I recently did an experiment in which I had bump a dynamic cart into another one with their magnets facing inwards to emulate a perfectly inelastic collision. Upon examining the initial and the final momentum of the cart, the final momentum was slightly less. Where did that fraction go, other than experimental error?
3. The attempt at a solution

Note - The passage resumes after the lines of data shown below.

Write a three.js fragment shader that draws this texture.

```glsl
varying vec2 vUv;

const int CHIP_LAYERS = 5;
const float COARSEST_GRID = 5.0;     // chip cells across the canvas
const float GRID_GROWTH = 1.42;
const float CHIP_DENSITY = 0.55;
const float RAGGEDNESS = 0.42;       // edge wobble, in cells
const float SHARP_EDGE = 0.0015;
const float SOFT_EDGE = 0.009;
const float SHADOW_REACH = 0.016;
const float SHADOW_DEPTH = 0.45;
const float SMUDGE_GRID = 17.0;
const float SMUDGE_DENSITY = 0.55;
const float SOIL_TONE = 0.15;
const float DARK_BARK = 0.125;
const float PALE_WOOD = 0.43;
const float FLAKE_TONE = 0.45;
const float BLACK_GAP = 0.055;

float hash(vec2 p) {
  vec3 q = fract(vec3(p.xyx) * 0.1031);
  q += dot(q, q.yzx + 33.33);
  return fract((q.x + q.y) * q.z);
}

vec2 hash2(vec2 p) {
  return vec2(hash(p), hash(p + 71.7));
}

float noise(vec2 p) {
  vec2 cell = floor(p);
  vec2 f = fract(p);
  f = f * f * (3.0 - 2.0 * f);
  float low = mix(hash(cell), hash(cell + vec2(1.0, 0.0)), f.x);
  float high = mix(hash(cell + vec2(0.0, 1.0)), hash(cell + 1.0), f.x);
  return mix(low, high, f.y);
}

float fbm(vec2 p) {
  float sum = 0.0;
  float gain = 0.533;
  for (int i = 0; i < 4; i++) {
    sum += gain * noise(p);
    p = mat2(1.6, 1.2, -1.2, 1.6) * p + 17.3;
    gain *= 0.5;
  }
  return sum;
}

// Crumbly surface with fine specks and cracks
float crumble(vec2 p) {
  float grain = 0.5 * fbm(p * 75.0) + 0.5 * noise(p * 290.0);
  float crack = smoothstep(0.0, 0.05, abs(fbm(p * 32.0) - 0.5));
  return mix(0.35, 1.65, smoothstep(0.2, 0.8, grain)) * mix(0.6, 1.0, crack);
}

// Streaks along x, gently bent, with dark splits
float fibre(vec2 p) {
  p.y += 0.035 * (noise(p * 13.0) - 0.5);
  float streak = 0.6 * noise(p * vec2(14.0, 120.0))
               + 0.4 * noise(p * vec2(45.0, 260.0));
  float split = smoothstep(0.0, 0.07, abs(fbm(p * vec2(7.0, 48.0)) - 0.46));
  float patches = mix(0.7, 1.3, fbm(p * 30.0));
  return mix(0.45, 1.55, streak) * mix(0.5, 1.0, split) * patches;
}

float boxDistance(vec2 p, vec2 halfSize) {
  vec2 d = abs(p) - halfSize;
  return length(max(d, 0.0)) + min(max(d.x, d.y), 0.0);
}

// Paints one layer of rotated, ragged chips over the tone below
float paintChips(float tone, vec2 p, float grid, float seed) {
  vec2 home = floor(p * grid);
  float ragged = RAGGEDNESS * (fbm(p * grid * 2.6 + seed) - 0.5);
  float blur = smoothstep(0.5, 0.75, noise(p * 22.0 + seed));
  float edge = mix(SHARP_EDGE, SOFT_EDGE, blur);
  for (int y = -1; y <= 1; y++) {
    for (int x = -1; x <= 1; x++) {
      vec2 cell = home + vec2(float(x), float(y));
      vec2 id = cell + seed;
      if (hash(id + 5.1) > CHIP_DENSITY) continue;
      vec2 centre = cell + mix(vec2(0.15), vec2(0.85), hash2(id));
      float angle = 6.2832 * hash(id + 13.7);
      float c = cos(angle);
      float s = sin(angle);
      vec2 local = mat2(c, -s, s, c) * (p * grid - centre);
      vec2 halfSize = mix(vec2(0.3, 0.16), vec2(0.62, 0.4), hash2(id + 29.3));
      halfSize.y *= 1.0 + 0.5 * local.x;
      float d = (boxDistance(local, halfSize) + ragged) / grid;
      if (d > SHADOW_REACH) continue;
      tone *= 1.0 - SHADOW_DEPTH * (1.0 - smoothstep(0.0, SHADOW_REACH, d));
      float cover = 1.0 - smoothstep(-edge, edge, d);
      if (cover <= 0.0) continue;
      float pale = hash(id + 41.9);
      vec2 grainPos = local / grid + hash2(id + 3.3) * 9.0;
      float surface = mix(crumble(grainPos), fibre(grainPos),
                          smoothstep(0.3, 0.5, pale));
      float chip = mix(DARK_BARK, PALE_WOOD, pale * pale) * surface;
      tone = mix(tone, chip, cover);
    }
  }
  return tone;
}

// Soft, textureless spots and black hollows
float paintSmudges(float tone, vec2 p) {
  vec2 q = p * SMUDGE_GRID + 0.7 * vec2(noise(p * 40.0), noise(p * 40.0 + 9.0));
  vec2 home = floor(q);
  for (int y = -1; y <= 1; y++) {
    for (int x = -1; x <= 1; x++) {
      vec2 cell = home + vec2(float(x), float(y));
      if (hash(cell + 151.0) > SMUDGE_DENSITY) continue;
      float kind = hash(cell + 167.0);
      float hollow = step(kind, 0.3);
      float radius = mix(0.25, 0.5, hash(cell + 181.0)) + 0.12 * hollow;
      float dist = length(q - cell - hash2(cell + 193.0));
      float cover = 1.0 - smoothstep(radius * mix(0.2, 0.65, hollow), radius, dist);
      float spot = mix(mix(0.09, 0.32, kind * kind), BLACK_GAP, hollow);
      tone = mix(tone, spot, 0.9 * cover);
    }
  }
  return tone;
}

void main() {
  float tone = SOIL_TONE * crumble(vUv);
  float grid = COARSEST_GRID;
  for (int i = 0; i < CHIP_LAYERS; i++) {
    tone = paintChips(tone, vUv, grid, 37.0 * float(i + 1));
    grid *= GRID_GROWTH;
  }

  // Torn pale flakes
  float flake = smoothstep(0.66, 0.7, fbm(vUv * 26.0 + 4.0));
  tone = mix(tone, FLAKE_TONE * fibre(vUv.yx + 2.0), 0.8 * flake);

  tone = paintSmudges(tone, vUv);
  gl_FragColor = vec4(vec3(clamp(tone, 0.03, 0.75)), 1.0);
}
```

My hypothesis is that there is friction acting upon the motion of the carts, so the velocity measured is less than it it should be, resulting in less momentum. Because momentum = mv. Also, because of the connection between kinetic energy and momentum. We know that kinetic energy is not conserved, so if a lot of the kinetic energy is lost as sound/heat energy, then the carts would have less kinetic energy than it would have in a perfect ideal situation. And less kinetic energy = less velocity = less momentum than it would have. So that’s my hypothesis of why the final momentum is less than it’s initial in terms of the calculations. But ofc, it’s suppose to be conserved.